[Records drawn from a dataset]
-=-=-

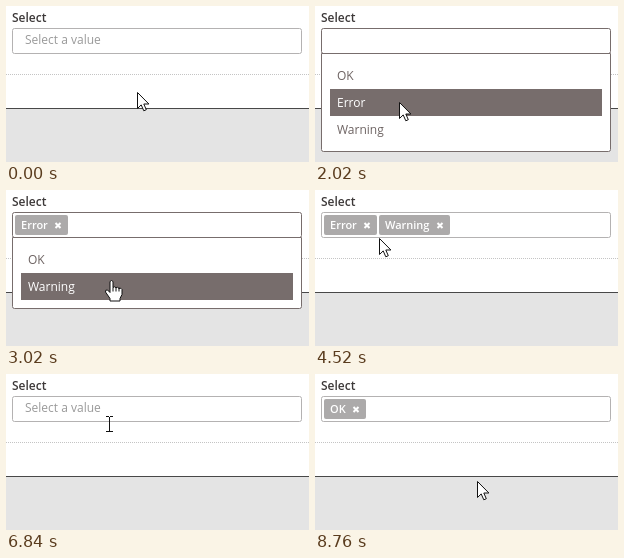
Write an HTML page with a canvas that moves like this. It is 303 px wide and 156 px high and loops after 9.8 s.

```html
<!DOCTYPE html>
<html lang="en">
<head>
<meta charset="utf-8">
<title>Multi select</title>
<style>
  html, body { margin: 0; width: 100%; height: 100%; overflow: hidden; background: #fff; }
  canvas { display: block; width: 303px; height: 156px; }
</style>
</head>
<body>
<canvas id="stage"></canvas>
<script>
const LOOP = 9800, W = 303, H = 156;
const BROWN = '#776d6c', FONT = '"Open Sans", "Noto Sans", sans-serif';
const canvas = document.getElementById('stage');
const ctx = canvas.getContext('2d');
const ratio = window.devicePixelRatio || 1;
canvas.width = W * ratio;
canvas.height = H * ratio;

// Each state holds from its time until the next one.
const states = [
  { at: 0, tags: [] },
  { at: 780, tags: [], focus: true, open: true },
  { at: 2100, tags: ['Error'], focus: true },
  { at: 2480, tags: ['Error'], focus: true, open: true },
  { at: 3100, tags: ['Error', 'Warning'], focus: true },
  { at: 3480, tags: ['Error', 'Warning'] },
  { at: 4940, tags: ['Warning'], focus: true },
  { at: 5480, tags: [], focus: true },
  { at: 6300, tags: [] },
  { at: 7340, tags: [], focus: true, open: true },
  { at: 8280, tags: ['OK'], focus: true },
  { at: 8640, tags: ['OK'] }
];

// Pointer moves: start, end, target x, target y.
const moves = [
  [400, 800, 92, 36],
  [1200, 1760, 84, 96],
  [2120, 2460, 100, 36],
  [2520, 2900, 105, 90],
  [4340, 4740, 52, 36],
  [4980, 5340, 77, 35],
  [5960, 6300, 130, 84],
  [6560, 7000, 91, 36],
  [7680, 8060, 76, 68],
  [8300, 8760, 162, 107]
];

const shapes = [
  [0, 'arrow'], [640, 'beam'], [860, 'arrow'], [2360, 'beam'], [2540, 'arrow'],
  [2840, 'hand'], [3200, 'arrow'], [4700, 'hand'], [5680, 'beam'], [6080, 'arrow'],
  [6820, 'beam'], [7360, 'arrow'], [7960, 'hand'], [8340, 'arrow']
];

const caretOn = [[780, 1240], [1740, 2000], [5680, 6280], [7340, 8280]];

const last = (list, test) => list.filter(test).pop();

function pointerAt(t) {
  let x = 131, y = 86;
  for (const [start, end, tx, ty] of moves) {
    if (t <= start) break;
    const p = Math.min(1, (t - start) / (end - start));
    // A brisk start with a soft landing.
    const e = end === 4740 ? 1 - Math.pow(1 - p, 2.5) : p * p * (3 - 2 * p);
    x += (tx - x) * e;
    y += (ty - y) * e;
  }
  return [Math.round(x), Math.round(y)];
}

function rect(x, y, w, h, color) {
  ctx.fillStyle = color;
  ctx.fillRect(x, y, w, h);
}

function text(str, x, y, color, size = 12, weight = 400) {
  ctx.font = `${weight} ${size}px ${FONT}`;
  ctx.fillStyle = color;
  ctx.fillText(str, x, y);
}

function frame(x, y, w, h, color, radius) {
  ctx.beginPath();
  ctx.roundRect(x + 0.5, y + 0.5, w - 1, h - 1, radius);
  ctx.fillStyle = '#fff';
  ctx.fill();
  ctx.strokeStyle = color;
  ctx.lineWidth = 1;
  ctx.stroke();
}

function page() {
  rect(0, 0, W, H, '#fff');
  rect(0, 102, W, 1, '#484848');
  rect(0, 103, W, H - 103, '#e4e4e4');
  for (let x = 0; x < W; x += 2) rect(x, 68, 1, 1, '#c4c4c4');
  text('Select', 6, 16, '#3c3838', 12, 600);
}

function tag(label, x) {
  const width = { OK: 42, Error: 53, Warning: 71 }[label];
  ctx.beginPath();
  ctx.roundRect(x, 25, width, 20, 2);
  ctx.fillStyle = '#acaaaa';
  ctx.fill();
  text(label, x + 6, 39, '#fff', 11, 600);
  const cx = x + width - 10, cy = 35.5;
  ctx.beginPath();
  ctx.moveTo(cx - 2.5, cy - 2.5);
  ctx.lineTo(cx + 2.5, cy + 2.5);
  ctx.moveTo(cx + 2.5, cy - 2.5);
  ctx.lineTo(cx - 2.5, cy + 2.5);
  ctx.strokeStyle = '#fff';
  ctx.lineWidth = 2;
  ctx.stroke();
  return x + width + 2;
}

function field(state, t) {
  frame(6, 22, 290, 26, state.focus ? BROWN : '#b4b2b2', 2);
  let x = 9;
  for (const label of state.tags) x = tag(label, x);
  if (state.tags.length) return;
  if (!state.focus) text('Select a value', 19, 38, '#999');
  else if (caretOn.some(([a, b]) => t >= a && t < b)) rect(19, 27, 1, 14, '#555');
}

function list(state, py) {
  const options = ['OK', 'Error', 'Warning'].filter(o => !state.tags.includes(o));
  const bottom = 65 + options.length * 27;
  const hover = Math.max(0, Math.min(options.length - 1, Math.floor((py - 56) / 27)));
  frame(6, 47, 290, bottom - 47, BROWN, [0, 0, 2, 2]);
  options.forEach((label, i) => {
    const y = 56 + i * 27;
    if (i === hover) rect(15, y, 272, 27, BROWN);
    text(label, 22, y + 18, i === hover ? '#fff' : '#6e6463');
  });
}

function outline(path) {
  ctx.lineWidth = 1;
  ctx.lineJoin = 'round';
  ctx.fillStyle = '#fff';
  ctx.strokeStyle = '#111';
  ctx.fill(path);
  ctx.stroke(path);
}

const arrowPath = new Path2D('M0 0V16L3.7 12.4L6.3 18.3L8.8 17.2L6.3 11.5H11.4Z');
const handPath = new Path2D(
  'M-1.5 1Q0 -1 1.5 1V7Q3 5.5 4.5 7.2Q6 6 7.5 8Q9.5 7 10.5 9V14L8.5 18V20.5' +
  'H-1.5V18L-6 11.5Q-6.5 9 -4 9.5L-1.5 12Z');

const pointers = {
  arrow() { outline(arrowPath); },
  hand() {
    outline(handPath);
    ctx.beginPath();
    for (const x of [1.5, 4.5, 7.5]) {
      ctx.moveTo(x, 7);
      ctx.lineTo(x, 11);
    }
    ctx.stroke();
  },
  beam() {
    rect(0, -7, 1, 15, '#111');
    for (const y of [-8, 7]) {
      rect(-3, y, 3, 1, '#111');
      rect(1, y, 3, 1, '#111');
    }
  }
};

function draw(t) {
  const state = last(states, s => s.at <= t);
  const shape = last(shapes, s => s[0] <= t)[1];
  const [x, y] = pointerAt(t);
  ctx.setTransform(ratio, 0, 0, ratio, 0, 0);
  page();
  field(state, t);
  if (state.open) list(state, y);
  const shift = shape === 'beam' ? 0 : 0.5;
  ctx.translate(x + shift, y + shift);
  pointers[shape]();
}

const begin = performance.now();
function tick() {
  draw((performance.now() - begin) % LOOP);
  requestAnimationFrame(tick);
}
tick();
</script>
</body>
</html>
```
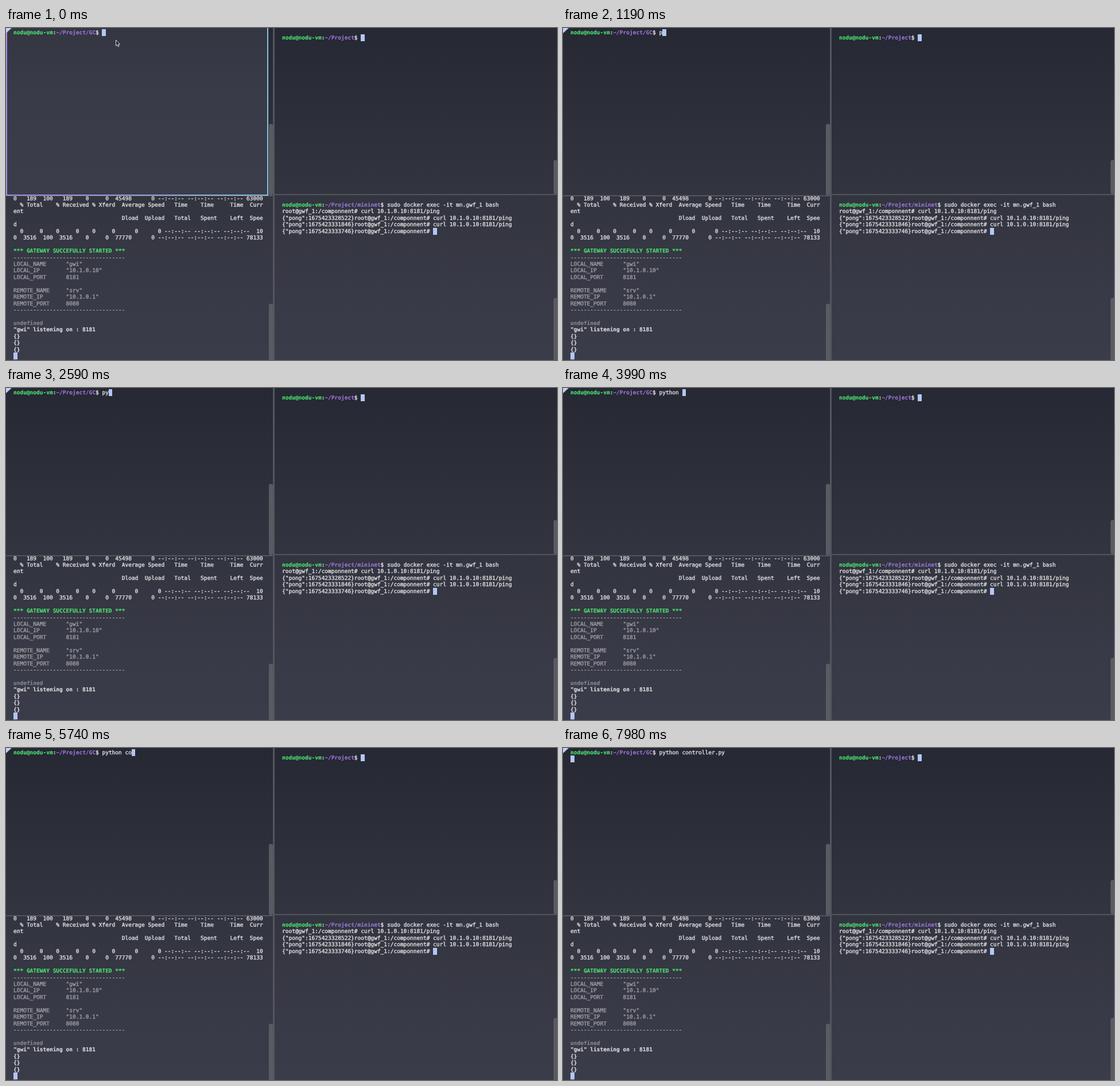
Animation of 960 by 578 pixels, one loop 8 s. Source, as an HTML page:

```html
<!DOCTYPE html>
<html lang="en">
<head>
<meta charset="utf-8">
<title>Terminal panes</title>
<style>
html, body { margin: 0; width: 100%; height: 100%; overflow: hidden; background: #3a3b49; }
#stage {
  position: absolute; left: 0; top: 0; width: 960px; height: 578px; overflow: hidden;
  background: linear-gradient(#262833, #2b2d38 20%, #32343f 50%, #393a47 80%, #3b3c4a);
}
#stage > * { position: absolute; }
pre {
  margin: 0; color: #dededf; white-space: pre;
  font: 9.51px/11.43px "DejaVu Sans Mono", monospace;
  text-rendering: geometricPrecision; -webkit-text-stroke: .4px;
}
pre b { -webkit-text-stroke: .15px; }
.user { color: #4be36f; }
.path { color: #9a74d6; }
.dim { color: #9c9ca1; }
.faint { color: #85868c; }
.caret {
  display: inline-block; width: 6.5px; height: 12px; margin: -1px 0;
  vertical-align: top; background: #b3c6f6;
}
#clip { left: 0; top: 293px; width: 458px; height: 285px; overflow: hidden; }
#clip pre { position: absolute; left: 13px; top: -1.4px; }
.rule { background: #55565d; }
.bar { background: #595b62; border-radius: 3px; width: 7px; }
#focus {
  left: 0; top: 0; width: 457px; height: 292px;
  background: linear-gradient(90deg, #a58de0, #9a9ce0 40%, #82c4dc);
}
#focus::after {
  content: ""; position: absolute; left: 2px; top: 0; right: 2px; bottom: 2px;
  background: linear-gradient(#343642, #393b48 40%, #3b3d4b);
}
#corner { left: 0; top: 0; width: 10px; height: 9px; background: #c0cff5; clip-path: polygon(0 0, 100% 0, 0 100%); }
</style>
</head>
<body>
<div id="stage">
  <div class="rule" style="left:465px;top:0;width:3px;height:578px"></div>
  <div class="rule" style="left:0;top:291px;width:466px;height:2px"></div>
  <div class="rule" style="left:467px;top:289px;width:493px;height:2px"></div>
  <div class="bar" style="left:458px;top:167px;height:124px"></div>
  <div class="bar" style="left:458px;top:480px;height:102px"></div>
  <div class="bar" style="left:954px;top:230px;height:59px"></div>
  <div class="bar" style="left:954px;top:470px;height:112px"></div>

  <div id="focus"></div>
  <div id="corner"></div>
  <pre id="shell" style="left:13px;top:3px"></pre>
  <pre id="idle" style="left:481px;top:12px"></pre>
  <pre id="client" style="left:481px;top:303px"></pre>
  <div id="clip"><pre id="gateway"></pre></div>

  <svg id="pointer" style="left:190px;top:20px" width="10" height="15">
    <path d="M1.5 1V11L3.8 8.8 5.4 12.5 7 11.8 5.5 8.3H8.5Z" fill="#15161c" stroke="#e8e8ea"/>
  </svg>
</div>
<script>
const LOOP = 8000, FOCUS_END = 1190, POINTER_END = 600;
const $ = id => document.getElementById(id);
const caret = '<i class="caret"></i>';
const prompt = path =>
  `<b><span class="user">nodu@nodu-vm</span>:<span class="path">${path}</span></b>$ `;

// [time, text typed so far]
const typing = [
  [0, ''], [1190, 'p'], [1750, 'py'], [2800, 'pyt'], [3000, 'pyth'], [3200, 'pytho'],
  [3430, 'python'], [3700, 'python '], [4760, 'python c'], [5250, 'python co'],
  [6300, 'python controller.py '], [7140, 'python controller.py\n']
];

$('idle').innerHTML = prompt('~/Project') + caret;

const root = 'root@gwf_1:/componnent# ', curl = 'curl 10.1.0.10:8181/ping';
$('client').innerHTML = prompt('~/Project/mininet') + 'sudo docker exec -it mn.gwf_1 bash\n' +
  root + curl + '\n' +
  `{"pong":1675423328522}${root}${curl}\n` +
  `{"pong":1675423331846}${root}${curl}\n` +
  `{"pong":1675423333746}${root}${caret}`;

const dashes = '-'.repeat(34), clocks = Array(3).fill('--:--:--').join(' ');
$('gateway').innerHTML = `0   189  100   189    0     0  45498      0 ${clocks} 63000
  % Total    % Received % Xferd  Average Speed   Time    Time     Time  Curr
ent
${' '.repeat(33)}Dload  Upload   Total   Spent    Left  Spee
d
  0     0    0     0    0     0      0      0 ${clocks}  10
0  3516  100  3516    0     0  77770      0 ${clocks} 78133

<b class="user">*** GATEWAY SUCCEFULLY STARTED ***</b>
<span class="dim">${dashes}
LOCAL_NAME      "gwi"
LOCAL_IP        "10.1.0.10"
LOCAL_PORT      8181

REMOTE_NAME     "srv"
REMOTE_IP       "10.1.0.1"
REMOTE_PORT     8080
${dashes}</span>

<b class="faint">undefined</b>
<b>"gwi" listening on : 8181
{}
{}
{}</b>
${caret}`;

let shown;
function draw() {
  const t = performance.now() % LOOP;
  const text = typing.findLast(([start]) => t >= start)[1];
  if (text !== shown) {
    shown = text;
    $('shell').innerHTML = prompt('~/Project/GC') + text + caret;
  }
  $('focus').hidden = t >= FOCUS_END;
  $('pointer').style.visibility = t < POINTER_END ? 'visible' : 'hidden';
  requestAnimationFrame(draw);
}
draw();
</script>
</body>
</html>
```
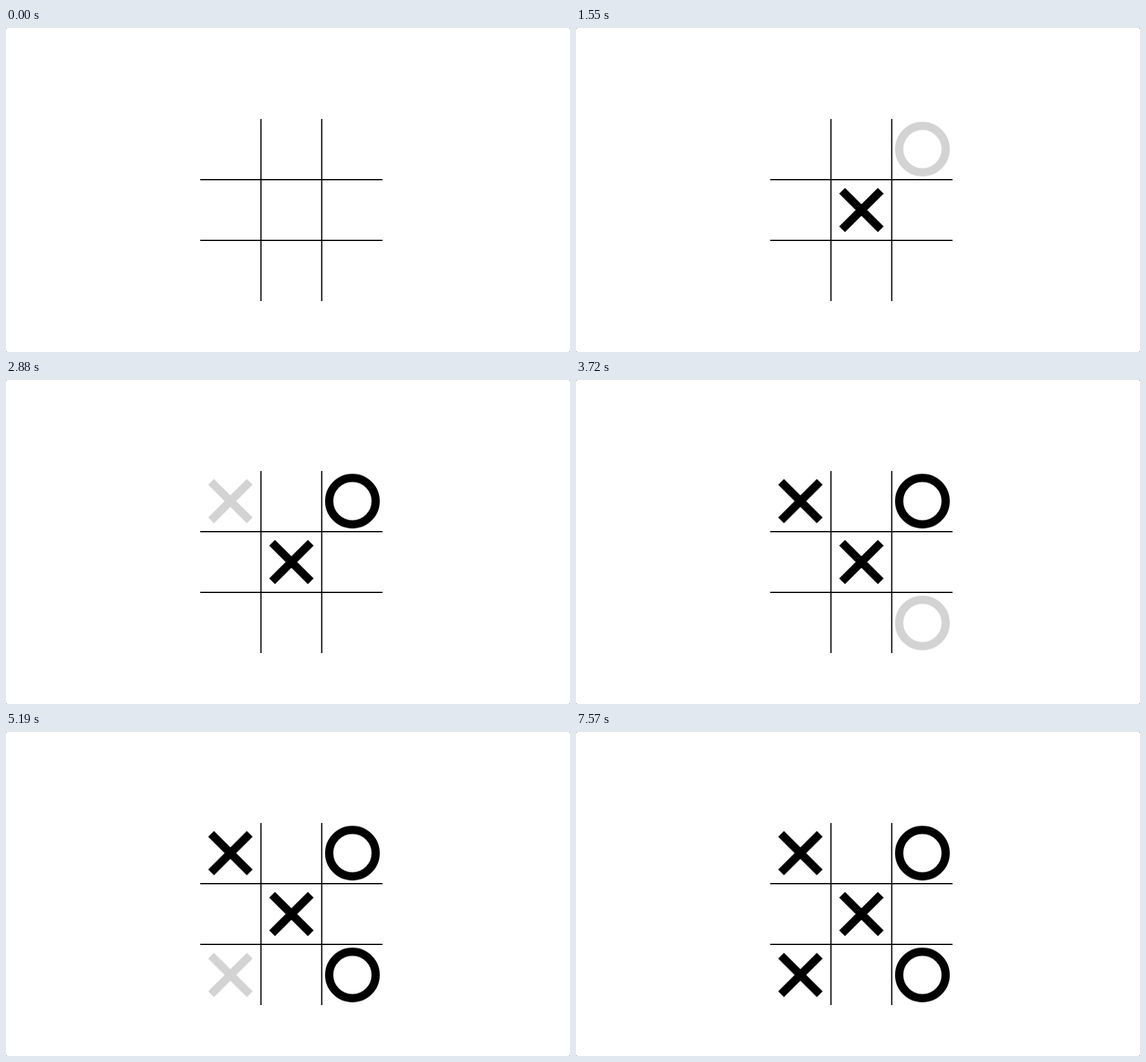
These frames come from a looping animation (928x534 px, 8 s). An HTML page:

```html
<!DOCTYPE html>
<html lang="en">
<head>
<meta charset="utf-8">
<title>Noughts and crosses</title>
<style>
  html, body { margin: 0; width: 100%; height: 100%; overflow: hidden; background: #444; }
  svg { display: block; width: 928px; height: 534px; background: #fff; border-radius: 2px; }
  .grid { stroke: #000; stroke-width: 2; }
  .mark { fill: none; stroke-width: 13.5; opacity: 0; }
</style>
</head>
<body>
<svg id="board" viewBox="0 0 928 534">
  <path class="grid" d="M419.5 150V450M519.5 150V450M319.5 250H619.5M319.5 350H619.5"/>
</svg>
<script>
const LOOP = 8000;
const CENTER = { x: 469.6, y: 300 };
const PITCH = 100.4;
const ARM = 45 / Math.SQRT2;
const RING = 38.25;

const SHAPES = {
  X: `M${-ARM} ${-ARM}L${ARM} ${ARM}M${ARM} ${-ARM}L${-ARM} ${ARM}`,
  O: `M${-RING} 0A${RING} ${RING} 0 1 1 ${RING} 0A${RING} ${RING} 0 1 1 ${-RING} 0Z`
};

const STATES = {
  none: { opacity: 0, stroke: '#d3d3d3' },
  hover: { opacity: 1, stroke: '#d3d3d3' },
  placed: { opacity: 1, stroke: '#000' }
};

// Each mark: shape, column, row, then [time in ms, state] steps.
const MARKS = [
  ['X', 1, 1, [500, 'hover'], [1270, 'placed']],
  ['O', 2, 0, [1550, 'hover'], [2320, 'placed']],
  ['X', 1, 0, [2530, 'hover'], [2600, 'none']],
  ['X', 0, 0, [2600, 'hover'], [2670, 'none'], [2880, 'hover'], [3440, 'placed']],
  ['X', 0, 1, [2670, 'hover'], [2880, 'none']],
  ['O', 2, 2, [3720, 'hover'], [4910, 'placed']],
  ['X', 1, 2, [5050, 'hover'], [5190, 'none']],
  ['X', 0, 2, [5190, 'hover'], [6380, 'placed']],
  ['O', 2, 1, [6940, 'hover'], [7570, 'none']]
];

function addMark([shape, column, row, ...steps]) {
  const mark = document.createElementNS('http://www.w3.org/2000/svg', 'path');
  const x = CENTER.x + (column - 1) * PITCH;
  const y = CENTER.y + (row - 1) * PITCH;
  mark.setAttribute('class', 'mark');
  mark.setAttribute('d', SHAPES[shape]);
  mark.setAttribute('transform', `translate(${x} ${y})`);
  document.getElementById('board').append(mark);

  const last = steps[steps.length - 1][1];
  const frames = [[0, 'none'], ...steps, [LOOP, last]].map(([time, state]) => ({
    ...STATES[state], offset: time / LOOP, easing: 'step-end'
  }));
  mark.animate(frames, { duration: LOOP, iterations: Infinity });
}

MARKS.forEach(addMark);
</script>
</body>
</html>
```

-=-=-

» What the task requires: Only the lines that hold the word "color" are wanted; each should be pulled from the records.

» Response:
function rect(x, y, w, h, color) {
  ctx.fillStyle = color;
function text(str, x, y, color, size = 12, weight = 400) {
  ctx.fillStyle = color;
function frame(x, y, w, h, color, radius) {
  ctx.strokeStyle = color;
  margin: 0; color: #dededf; white-space: pre;
.user { color: #4be36f; }
.path { color: #9a74d6; }
.dim { color: #9c9ca1; }
.faint { color: #85868c; }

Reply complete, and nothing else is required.